The model of the Statue of Freedom is a piece of history itself. Since its fabrication, the 15,000-pound plaster model has been segmented, moved and stored numerous times. It even left the Capitol in 1890 and was transferred to the Smithsonian where it was displayed in the Arts and Industries Building from 1900 to 1967. Sawn apart and in storage until 1992, the model made a final return to the Capitol that year thanks to funds donated to the U.S. Capitol Preservation Commission.
Architect of the Capitol (AOC) painter General Supervisor Ken Riley was one of the hands-on guys during restoration of the model, which initially took place on the Russell Senate Office Building's loading dock. An AOC Construction Division paint crew exfoliated nearly every square inch of the statue's leaded paint surface. "The biggest challenge was not damaging the brittle — and historic — plaster substrate," says Riley, who spent many hours on the loading dock carefully scraping off the flaking paint.
The paint crew put on a primer undercoat to preserve the original plaster and to provide a barrier coat of protection. Small voids and imperfections were filled with a setting type compound and sanded smooth and level.
Riley also worked on filling and sanding the model’s shield, which he thought looked like it had actually been in a battle. "Because I'd worked on the restoration of the pedestal on top of the Capitol, I'd seen the bronze statue's shield up close with its beautiful concise straight lines. I knew that the plaster model must have at one time looked like that so I ended up spending a lot of time working to correct the alignment of the 13 stripes on the shield."
From the loading dock, the model in two large pieces was crated and transported — with just inches to spare in some of the narrower hallways — to the basement rotunda of the Russell Building.

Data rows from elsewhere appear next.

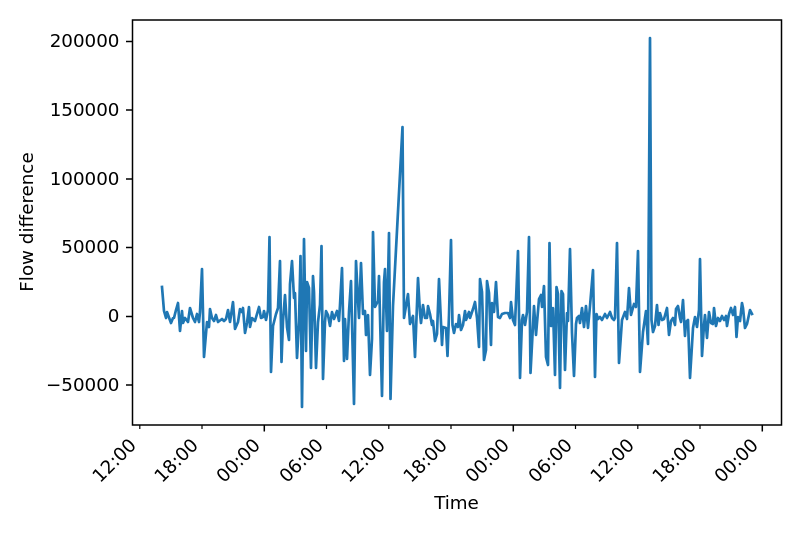
<!DOCTYPE html>
<html lang="en">
<head>
<meta charset="utf-8">
<title>Flow difference over time</title>
<style>
:root { --paper: #fff; --ink: #000; --series: #1f77b4; }
* { box-sizing: border-box; margin: 0; }
html, body { width: 800px; height: 533px; overflow: hidden; background: var(--paper); }
.chart { position: relative; width: 800px; height: 533px; overflow: hidden; color: var(--ink); font: 18.3px/22px "DejaVu Sans", sans-serif; white-space: nowrap; }
.plot { position: absolute; inset: 0; }
.axes { fill: none; stroke: var(--ink); stroke-width: 1.5; }
.series { fill: none; stroke: var(--series); stroke-width: 2.7; stroke-linejoin: round; stroke-linecap: square; }
.y-labels { position: absolute; left: 0; top: 30px; width: 119.5px; height: 366px; padding: 0; list-style: none; display: flex; flex-direction: column; justify-content: space-between; text-align: right; }
.x-labels { padding: 0; list-style: none; }
.x-labels li { position: absolute; left: calc(var(--x) * 1px - 66.7px); top: 431px; width: 60px; text-align: right; transform: rotate(-45deg); transform-origin: right center; }
.x-title { position: absolute; left: 132px; top: 492px; width: 649px; text-align: center; }
.y-title { position: absolute; left: -73px; top: 211px; width: 200px; text-align: center; transform: rotate(-90deg); }
</style>
</head>
<body>
<main class="chart">
  <svg class="plot" width="800" height="533" viewBox="0 0 800 533" role="img" aria-label="Line chart of flow difference over time">
    <polyline class="series" points="162,287 164,311 166,318 167,312 171,323 173,318 174,318 176,310 178,303 180,331 182,311 183,323 185,318 188,322 190,308 193,318 195,322 197,314 199,322 200,312 202,269 204,357 207,322 209,327 210,309 212,318 214,321 216,315 218,322 222,319 224,321 226,319 228,310 230,322 233,302 235,329 238,322 240,309 242,312 243,308 245,333 247,323 249,307 250,327 252,318 255,321 259,307 261,318 263,317 264,311 266,320 268,310 269.5,237 271,372 273,326 276,314 278,308 280,261 281.5,362 283,321 285,295 287,327 289,340 290,284 292,261 294,298 295,293 297,358 299,322 300.5,256 302,407 304,239 306,351 307,282 309,288 311,368 313,276 314,292 316,368 318,322 320,305 321.5,246 323,379 325,322 326,311 328,315 330,326 332,312 334,319 337,311 339,321 340,305 342,268 344,361 345,319 347,359 349,312 351,281 354,404 356,261 358,300 359,318 361,263 363,314 365,311 366,335 368,315 370,375 372,339 373,232 375,307 378,301 379,276 382,396 384,282 385,269 387,331 389,233 390.5,399 393,306 402.5,127 404,318 408,294 410,324 413,316 415,357 418,278 420,313 421,323 423,305 425,318 427,318 428,306 430,314 432,325 433,321 435,341 437,334 439,279 442,345 443,327 446,328 447.5,356 449,315 451,240 452.5,325 454,333 456,324 458,327 459,315 461,330 463,325 465,311 466,320 469,312 470,318 473,309 475,302 477,318 479,347 480,279 482,292 484,360 486,350 487,281 489,293 491,345 492,303 494,312 496,282 498,317 500,318 502,314 505,313 508,313 510,318 511,302 513,320 515,325 518,251 520,378 522,320 523,315 525,325 527,312 529,237 530.5,373 534,306 536,335 539,299 541,295 542,307 544,286 546,357 548,365 549.5,243 551,326 553,308 555,375 556.5,287 558,294 560,388 561.5,291 563,294 565,370 567,313 568,321 570,249 572,333 574,376 576,324 577,318 579,316 580,323 582,308 584,327 586,306 588,328 590,306 593,270 595,377 596.5,314 598,319 600,317 602,320 605,314 607,318 610,312 612,318 614,320 615,318 617,243 619,363 622,320 625,312 627,319 629,288 631,315 634,304 636,307 638,251 640,372 643,332 645,318 646,311 648,344 650,38 651.5,320 653,332 655,326 657,305 658.5,325 660,313 662,320 664,319 667,308 669,335 671,321 673,318 675,325 676,309 678,306 680,318 681,322 683,300 685,336 686,322 688,320 690,378 692,345 693,328 695,317 697,327 699,310 700,259 702,356 704,325 705,315 707,338 709,312 711,323 713,324 714,308 716,326 718,318 720,321 722,316 724,320 726,316 727,326 729,314 731,308 733,315 735,307 736.5,337 738,317 740,321 742,303 743,308 745,328 747,324 750,310 752,314"/>
    <g class="axes">
      <rect x="132.5" y="20" width="649" height="405"/>
      <path d="M126 41.5h6M126 110h6M126 179h6M126 247.5h6M126 316.5h6M126 385h6"/>
      <path d="M264.3 425v6.5M513.3 425v6.5M762.3 425v6.5"/>
      <path stroke-width="1.2" d="M139.8 425v4M202 425v4M326.5 425v4M388.8 425v4M451 425v4M575.5 425v4M637.8 425v4M700 425v4"/>
    </g>
  </svg>
  <ul class="y-labels">
    <li>200000</li><li>150000</li><li>100000</li><li>50000</li><li>0</li><li>−50000</li>
  </ul>
  <ul class="x-labels">
    <li style="--x:140">12:00</li>
    <li style="--x:202">18:00</li>
    <li style="--x:264">00:00</li>
    <li style="--x:326.5">06:00</li>
    <li style="--x:389">12:00</li>
    <li style="--x:451">18:00</li>
    <li style="--x:513">00:00</li>
    <li style="--x:575.5">06:00</li>
    <li style="--x:638">12:00</li>
    <li style="--x:700">18:00</li>
    <li style="--x:762">00:00</li>
  </ul>
  <p class="x-title">Time</p>
  <p class="y-title">Flow difference</p>
</main>
</body>
</html>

The Statue of Freedom model remained on view in the Russell basement rotunda until 2008 when the opening of the Capitol Visitor Center provided a space where visitors could truly appreciate it. It is now the centerpiece of Emancipation Hall (above), and visitors can see details of the model that would be impossible for them to see from the ground looking up at the bronze statue atop the Capitol.